#### Input for this task
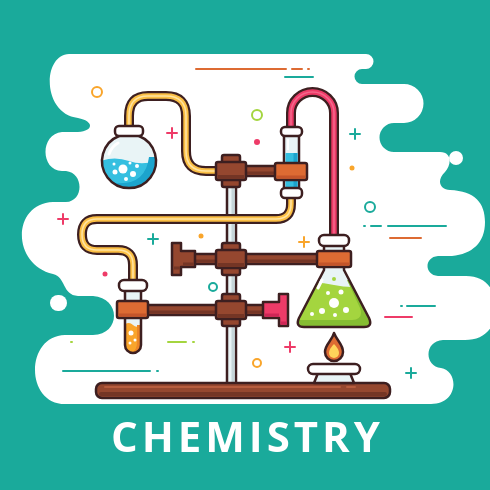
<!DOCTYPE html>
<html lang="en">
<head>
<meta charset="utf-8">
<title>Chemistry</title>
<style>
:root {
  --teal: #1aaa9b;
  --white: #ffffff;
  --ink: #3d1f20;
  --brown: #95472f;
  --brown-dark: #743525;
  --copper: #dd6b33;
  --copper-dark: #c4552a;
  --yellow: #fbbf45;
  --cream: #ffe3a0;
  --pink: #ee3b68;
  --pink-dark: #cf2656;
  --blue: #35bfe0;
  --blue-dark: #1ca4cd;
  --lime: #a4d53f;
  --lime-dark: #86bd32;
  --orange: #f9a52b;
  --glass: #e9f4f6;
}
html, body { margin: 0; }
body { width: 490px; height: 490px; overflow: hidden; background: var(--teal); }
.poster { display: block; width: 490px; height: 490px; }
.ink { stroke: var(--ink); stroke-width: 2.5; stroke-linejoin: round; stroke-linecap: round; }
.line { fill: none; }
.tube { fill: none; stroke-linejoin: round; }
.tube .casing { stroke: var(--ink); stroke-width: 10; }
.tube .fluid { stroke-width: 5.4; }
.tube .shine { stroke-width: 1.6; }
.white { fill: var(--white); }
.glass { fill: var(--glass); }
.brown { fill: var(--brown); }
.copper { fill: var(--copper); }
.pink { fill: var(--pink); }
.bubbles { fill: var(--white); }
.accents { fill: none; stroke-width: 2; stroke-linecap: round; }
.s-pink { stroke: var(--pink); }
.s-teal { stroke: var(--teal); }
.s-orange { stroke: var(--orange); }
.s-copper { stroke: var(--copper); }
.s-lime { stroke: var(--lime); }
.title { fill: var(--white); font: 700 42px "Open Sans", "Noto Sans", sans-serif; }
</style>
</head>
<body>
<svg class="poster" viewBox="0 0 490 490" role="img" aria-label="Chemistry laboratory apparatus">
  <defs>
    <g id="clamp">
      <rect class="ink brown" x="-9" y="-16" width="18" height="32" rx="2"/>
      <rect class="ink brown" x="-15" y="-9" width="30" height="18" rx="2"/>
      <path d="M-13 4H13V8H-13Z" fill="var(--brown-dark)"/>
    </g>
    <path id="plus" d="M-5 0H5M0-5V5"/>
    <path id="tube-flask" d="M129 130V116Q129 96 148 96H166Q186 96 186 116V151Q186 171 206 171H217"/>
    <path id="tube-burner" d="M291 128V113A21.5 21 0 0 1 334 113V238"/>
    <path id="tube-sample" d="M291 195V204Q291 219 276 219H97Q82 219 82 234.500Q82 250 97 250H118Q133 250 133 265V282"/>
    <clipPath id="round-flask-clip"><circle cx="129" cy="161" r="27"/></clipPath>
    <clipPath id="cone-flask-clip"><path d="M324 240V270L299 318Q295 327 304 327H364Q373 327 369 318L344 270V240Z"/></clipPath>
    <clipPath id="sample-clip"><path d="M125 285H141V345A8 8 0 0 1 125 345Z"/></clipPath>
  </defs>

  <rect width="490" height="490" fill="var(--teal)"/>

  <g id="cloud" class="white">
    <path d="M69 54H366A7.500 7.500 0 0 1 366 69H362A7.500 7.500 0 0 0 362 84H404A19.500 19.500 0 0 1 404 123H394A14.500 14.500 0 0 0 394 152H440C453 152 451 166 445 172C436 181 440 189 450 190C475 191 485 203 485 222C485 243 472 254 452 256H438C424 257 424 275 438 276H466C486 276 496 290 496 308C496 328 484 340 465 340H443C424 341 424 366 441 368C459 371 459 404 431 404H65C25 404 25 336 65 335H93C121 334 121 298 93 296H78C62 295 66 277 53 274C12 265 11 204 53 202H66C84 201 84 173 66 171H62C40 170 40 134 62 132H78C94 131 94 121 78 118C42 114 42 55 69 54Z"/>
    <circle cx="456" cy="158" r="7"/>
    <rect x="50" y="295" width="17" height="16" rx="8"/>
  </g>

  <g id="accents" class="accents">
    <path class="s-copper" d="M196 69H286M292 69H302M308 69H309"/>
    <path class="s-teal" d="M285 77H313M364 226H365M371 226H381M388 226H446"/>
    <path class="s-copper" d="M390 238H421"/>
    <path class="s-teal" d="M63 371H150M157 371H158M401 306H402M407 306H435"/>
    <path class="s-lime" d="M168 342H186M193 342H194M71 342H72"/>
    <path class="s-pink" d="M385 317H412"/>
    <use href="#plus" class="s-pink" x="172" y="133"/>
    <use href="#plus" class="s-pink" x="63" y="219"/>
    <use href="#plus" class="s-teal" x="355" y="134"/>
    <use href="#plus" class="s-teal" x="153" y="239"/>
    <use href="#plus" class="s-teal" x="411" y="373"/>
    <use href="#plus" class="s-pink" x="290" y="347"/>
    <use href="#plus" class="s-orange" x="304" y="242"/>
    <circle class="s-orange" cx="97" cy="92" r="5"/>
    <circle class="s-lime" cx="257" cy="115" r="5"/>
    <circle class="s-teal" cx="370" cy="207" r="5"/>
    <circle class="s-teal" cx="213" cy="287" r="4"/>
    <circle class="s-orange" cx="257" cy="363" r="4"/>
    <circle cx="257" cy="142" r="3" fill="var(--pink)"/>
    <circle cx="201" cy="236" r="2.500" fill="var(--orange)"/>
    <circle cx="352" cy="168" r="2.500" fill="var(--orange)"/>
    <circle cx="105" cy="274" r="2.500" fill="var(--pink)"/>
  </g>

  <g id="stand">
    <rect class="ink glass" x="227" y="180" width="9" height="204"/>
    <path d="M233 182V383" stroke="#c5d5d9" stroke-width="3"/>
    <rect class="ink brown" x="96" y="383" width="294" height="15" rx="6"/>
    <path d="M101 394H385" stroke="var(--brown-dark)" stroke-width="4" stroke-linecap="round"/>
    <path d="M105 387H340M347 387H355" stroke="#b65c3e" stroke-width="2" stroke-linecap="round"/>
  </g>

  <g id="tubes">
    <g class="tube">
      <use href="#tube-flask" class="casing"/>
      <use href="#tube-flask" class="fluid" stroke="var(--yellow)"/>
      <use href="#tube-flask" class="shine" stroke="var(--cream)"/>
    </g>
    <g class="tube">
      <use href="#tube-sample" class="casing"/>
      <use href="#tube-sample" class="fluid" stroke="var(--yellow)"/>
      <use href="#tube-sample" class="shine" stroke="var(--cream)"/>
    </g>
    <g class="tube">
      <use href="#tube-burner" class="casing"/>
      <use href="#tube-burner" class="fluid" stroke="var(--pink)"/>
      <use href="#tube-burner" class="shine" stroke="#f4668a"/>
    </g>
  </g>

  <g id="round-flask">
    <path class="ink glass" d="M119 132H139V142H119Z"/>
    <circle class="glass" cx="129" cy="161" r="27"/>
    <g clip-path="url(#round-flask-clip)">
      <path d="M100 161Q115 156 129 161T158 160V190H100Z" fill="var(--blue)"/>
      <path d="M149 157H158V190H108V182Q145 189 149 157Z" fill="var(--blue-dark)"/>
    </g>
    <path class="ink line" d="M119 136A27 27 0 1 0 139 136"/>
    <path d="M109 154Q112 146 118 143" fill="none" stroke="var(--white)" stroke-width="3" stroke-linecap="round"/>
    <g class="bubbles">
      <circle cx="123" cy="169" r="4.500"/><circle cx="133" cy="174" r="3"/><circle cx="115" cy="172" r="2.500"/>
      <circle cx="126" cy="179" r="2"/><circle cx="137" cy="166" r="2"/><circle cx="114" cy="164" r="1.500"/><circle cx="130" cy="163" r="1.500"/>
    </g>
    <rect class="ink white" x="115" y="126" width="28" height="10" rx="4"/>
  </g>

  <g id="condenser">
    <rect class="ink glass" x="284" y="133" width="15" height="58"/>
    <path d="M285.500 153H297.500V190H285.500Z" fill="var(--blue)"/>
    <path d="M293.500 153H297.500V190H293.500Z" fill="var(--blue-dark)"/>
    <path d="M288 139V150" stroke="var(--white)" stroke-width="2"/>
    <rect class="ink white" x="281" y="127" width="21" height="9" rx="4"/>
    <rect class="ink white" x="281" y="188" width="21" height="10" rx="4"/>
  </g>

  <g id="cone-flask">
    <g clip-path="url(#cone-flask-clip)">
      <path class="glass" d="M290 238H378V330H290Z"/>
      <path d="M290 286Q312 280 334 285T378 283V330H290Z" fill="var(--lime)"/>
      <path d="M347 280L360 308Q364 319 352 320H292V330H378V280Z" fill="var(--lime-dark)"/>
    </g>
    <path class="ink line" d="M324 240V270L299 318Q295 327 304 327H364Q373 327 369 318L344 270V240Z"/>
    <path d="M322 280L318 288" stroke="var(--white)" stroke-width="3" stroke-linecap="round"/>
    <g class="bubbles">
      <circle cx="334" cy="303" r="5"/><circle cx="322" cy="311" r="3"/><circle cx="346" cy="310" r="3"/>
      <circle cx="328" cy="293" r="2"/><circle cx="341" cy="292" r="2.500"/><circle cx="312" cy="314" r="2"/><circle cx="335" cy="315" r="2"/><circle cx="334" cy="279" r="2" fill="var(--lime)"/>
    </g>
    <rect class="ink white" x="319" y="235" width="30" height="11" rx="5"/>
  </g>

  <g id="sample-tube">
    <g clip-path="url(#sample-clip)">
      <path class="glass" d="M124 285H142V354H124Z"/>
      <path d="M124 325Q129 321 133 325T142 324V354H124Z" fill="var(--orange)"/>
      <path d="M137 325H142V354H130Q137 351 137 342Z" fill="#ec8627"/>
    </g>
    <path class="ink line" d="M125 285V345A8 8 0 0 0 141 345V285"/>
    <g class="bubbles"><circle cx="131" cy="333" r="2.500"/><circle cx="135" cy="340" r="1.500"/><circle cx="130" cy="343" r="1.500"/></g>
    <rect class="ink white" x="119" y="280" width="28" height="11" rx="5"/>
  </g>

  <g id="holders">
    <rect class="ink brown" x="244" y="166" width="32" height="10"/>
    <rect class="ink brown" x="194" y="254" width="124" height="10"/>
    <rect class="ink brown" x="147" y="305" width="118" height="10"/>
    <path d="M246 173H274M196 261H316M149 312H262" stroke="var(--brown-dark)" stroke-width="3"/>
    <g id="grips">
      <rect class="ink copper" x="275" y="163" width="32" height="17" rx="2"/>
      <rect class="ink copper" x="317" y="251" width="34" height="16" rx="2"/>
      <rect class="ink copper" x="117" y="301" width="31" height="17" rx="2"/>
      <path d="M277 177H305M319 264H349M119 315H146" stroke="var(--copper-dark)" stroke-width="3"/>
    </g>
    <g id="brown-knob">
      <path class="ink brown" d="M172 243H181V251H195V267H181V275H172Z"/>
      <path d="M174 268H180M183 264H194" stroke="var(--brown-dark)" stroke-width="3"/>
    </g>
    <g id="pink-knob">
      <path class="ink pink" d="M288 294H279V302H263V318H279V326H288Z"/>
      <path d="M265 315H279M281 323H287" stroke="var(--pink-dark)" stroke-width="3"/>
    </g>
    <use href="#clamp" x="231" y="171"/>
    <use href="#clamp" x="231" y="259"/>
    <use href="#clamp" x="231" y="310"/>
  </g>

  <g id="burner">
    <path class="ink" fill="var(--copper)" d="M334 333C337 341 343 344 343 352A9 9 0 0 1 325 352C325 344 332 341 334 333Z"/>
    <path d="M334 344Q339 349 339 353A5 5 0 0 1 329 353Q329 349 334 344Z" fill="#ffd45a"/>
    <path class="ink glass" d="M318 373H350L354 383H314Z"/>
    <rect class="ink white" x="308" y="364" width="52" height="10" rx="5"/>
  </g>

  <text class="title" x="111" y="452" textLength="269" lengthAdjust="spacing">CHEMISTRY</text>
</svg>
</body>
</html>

* * *

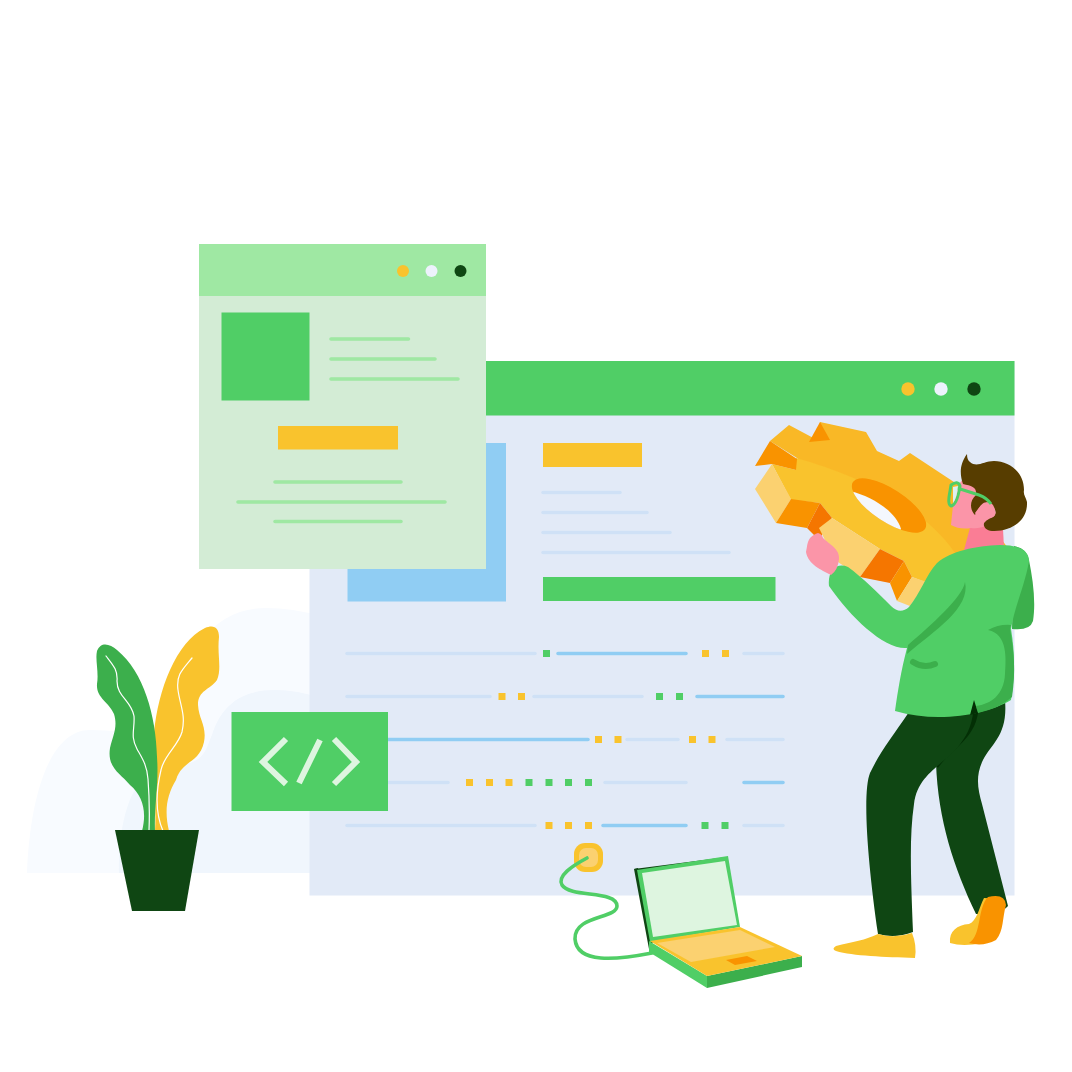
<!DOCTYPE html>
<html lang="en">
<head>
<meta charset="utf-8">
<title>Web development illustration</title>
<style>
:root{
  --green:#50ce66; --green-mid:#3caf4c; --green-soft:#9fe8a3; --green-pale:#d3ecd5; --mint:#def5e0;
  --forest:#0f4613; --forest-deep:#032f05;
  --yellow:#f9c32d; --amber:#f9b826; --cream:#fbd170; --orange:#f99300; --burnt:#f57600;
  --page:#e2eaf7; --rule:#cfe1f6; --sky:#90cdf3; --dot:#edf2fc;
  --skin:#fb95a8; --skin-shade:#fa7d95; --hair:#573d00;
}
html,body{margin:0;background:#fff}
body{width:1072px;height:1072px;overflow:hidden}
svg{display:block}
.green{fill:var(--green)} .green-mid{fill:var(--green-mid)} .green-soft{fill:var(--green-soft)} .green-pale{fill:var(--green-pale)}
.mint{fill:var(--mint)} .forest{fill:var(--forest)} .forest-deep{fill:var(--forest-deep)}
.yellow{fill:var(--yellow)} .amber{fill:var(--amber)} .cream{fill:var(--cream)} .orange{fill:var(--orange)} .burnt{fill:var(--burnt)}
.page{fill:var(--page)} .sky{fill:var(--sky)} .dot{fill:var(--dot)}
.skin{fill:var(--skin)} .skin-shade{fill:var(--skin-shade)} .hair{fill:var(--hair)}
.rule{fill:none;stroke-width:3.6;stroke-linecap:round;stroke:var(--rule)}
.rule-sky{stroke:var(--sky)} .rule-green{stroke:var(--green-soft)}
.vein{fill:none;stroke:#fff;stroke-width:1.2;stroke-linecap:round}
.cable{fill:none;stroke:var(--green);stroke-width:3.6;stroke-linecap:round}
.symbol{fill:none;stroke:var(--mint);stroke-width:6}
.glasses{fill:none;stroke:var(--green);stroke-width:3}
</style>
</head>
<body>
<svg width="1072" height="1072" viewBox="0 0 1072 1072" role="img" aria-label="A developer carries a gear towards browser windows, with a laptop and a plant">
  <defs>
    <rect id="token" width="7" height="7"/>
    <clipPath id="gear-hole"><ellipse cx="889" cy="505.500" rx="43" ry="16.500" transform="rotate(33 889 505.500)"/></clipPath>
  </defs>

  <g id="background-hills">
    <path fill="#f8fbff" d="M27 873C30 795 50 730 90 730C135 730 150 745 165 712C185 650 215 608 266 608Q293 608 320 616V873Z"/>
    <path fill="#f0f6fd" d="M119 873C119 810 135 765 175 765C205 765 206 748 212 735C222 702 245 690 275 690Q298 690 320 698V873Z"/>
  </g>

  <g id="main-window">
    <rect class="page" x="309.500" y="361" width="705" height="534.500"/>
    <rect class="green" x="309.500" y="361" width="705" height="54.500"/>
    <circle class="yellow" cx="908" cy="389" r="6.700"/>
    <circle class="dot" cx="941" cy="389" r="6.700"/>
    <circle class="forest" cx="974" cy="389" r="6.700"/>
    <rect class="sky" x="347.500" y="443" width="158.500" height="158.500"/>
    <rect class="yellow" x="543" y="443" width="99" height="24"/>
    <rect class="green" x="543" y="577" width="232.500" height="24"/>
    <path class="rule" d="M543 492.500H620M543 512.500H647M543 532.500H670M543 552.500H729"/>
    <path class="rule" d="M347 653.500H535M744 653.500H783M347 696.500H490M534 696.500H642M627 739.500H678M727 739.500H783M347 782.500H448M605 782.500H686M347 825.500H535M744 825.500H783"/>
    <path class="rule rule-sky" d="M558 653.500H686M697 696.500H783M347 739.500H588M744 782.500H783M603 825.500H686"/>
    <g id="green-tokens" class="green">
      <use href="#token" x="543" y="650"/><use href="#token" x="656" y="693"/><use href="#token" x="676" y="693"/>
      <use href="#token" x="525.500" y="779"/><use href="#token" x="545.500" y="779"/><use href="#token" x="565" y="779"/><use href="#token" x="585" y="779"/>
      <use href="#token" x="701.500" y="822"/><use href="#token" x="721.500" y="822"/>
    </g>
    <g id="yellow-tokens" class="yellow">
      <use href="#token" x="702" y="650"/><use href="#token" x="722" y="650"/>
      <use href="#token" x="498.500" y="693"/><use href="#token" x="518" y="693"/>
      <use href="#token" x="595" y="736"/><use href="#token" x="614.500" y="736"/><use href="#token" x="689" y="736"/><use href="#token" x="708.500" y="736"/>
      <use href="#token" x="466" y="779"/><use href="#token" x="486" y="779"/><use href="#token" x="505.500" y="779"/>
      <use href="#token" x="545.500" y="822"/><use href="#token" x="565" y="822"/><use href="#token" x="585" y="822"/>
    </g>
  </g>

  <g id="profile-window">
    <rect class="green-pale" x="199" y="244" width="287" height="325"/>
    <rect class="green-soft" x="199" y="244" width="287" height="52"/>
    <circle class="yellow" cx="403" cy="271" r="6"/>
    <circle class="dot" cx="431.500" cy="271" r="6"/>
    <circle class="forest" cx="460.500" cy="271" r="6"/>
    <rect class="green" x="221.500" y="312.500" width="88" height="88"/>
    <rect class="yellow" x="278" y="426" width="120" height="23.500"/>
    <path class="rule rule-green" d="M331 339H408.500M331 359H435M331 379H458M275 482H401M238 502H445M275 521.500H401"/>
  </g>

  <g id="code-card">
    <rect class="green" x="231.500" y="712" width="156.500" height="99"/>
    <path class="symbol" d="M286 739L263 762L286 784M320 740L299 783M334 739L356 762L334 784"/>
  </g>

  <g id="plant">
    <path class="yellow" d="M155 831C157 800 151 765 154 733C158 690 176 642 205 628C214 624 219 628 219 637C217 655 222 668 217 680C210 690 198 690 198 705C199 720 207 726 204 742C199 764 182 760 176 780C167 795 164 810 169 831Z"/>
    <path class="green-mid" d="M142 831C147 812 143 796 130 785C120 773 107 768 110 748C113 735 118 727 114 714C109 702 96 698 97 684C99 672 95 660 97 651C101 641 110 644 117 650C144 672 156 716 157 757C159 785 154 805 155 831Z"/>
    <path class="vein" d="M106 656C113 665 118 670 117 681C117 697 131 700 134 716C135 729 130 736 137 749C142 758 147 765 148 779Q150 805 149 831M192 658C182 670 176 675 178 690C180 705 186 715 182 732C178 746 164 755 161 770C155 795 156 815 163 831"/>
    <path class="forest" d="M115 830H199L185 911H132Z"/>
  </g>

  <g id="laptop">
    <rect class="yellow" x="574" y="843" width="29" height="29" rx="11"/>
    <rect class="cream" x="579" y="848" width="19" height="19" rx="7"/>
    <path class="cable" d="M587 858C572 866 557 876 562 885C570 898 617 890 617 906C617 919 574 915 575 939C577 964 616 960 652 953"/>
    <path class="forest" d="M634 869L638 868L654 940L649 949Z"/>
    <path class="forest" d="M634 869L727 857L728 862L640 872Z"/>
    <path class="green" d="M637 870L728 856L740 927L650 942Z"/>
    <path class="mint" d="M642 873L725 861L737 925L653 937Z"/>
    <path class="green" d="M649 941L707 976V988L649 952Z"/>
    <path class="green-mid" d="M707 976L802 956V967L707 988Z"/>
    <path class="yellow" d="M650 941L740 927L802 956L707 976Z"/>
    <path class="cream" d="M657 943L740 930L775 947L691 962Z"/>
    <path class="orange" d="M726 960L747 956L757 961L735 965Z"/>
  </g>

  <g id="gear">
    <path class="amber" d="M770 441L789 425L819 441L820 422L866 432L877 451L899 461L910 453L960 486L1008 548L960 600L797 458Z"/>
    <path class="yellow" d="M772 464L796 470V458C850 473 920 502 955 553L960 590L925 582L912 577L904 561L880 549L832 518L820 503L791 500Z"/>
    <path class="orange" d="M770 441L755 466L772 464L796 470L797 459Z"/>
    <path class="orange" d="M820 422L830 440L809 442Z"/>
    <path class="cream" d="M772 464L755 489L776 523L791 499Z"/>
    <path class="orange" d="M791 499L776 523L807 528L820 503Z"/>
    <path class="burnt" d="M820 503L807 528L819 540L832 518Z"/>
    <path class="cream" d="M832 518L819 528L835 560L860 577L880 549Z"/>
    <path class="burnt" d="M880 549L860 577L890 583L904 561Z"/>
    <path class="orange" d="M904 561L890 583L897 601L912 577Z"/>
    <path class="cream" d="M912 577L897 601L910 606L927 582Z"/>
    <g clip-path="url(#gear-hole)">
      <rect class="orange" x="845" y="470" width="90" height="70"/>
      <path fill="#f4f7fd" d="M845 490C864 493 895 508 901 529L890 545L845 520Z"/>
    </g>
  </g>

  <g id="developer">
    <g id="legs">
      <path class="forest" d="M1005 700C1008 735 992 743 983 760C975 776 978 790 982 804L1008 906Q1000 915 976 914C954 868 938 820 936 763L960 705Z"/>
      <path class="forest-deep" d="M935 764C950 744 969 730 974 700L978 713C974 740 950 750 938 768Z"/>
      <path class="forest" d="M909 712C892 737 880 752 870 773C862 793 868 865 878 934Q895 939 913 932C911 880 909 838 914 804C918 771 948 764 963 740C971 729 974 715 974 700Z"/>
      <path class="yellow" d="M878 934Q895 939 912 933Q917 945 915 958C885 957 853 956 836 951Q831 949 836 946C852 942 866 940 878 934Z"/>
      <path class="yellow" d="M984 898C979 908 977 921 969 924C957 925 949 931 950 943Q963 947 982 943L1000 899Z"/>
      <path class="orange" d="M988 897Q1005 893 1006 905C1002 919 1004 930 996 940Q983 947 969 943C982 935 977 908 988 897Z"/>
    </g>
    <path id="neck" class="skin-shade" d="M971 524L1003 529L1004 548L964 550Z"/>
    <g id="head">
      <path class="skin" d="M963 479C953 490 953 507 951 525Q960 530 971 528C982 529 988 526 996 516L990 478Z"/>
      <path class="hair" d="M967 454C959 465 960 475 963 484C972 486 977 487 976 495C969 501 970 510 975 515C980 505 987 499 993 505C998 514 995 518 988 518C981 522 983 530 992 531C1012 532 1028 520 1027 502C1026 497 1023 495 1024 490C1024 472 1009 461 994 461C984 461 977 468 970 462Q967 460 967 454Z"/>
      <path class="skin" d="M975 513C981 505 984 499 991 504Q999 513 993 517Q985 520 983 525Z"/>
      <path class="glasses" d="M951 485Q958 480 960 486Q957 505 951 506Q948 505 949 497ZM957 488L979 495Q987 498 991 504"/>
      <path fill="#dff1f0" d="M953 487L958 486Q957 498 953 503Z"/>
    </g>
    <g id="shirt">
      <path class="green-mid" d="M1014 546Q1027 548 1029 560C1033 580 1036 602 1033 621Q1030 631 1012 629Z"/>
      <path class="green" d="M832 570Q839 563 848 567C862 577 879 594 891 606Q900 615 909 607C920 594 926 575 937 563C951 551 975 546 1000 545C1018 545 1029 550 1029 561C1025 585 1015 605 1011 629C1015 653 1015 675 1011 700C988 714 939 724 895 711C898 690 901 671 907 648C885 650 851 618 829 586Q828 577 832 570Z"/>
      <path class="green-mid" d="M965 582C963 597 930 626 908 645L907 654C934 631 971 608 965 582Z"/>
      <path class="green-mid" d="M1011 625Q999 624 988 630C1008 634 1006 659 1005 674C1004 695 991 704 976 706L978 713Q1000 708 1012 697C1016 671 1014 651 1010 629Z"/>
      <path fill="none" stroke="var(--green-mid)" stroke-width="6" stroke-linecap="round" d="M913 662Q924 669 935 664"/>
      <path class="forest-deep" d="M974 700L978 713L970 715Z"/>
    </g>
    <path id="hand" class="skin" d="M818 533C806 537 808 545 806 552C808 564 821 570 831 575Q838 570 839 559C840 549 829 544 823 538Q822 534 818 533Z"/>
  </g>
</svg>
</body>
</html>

#### How to complete this task
Using the listing above, state how many lines contain the string "flask". Give the number by itself.

#### Output for this task
10